Start of PROVIDED DATA

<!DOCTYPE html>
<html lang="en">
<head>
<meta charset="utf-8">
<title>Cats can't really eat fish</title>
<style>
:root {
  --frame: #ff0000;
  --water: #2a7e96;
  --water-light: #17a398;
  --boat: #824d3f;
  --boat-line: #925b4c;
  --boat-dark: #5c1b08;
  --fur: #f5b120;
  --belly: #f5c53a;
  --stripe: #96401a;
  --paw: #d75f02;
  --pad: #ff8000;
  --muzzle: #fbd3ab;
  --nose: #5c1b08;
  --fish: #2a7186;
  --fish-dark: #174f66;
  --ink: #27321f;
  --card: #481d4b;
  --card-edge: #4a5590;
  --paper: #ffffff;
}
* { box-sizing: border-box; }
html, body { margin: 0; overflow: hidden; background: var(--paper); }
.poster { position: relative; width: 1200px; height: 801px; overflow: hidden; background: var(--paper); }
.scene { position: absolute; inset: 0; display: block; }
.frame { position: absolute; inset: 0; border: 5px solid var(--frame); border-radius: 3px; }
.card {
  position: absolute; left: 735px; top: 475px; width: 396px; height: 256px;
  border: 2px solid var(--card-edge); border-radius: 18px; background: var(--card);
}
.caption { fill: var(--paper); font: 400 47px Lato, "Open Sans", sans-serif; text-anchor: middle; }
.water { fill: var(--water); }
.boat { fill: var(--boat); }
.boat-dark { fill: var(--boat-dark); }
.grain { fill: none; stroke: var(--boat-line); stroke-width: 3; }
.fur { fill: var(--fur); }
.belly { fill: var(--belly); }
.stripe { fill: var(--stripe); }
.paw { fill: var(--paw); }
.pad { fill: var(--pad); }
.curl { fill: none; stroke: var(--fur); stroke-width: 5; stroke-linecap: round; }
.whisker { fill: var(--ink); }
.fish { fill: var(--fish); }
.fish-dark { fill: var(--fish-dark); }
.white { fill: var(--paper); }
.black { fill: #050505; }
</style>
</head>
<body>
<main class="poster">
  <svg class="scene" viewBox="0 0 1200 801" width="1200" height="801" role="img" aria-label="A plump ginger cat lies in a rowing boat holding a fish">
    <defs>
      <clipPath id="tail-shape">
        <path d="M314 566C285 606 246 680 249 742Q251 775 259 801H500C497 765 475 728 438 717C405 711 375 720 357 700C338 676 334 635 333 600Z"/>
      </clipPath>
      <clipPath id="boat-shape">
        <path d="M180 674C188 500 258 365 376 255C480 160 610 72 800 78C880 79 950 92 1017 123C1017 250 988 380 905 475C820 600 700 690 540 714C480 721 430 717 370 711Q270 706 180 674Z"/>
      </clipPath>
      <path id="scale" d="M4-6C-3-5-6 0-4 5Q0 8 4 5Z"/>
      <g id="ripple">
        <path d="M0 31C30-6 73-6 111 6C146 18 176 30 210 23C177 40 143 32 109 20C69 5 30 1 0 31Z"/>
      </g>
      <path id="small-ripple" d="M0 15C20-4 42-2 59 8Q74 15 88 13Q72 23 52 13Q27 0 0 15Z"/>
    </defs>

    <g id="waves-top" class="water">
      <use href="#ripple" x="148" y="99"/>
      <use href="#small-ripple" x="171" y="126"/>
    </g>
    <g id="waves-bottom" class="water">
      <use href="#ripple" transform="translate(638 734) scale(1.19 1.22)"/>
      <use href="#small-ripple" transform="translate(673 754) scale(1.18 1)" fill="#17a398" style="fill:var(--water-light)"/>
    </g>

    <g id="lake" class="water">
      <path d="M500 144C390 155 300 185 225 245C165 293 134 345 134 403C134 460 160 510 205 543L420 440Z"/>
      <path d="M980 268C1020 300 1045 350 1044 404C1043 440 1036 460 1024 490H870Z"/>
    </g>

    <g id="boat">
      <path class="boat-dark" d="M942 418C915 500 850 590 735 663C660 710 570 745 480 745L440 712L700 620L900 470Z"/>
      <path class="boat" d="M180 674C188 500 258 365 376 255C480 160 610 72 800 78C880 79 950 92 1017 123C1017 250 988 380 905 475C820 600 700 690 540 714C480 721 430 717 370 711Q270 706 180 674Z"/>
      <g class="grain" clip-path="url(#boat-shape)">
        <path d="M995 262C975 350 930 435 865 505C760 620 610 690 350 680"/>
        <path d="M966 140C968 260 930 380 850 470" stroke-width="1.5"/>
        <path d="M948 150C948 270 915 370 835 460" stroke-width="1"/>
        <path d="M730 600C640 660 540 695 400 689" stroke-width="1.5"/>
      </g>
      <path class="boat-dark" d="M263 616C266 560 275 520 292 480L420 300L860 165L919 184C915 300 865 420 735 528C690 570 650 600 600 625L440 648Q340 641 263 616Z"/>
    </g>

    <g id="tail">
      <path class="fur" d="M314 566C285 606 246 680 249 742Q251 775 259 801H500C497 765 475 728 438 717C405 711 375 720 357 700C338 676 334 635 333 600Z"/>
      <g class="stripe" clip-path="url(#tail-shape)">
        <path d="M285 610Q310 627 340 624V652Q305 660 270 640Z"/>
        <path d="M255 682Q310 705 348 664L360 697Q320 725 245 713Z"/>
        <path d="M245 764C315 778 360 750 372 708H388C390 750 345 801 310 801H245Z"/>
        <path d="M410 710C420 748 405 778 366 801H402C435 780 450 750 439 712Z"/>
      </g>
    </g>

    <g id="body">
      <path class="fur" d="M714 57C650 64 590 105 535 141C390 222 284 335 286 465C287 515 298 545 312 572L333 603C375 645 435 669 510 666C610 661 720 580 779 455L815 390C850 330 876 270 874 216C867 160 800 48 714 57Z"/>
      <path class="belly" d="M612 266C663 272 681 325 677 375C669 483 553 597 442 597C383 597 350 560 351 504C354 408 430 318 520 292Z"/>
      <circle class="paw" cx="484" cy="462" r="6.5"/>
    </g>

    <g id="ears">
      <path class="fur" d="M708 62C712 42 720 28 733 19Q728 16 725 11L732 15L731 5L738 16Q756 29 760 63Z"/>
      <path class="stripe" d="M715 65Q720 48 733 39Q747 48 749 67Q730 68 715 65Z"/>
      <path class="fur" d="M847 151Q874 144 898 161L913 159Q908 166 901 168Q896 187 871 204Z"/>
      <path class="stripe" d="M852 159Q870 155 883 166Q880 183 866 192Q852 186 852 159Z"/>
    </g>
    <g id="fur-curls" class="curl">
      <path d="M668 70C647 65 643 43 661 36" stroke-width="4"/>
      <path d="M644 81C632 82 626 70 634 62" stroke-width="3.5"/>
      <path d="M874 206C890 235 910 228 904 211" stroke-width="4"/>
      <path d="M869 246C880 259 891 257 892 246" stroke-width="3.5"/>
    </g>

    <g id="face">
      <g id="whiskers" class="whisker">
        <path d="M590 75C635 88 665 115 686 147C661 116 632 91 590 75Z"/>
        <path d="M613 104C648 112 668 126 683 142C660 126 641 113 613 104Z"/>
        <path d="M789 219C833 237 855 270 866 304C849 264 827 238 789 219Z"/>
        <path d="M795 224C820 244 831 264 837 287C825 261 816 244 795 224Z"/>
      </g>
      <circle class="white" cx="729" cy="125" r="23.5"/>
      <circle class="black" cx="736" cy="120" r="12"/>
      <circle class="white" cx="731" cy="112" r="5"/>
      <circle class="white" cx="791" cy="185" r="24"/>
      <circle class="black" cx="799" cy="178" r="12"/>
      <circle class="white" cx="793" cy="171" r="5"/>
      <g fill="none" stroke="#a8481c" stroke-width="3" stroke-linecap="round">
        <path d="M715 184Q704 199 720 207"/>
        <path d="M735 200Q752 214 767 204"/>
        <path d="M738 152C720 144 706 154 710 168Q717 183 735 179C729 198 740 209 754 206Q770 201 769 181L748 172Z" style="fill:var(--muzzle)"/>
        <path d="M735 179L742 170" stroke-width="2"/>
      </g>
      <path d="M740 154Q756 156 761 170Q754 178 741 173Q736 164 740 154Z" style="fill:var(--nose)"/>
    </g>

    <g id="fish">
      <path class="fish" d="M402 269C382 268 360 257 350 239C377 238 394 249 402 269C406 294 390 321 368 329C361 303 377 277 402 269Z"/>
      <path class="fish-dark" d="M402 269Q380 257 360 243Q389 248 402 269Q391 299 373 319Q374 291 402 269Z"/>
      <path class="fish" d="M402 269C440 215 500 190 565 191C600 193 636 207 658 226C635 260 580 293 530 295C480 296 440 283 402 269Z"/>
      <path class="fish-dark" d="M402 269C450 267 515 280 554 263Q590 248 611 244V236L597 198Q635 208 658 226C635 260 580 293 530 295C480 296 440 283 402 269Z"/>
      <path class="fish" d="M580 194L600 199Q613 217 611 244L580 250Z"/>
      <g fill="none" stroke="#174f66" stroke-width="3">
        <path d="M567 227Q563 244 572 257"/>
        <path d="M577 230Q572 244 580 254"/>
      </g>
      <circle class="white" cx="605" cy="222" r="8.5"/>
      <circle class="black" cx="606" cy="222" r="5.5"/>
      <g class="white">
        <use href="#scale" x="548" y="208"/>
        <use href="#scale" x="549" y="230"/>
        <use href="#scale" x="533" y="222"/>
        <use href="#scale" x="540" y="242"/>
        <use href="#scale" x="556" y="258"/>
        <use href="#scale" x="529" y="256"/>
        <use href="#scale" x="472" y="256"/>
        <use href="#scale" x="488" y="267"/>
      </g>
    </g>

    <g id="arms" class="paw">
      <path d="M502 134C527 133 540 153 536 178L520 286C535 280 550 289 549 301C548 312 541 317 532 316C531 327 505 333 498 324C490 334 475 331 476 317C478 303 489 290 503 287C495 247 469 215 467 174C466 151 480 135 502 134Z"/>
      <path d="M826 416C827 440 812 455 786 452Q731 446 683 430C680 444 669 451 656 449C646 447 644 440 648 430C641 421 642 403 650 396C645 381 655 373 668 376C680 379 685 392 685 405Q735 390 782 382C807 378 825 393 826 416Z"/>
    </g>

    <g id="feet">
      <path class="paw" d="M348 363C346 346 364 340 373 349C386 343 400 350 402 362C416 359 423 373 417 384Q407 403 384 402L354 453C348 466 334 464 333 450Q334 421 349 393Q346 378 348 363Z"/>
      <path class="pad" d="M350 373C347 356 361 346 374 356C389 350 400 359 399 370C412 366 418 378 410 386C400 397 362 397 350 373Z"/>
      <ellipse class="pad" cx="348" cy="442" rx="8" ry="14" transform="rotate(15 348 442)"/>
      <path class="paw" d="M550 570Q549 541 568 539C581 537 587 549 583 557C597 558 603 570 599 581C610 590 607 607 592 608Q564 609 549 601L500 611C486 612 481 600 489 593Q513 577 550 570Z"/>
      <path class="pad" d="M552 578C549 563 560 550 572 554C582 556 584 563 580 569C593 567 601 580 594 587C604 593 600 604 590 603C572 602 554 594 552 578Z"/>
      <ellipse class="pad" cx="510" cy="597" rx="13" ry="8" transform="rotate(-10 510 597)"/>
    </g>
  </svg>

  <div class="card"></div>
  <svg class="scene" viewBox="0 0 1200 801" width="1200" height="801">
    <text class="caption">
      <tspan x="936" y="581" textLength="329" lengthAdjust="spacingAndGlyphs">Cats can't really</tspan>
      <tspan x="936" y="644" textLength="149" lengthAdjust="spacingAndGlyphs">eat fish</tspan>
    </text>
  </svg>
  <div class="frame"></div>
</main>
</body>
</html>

End of PROVIDED DATA

* [EXERCISE DESCRIPTION]:
For the word "style", go through the records and show each line that carries it.

* [RESULT OF THIS EXERCISE]:
<style>
</style>
      <use href="#small-ripple" transform="translate(673 754) scale(1.18 1)" fill="#17a398" style="fill:var(--water-light)"/>
        <path d="M738 152C720 144 706 154 710 168Q717 183 735 179C729 198 740 209 754 206Q770 201 769 181L748 172Z" style="fill:var(--muzzle)"/>
      <path d="M740 154Q756 156 761 170Q754 178 741 173Q736 164 740 154Z" style="fill:var(--nose)"/>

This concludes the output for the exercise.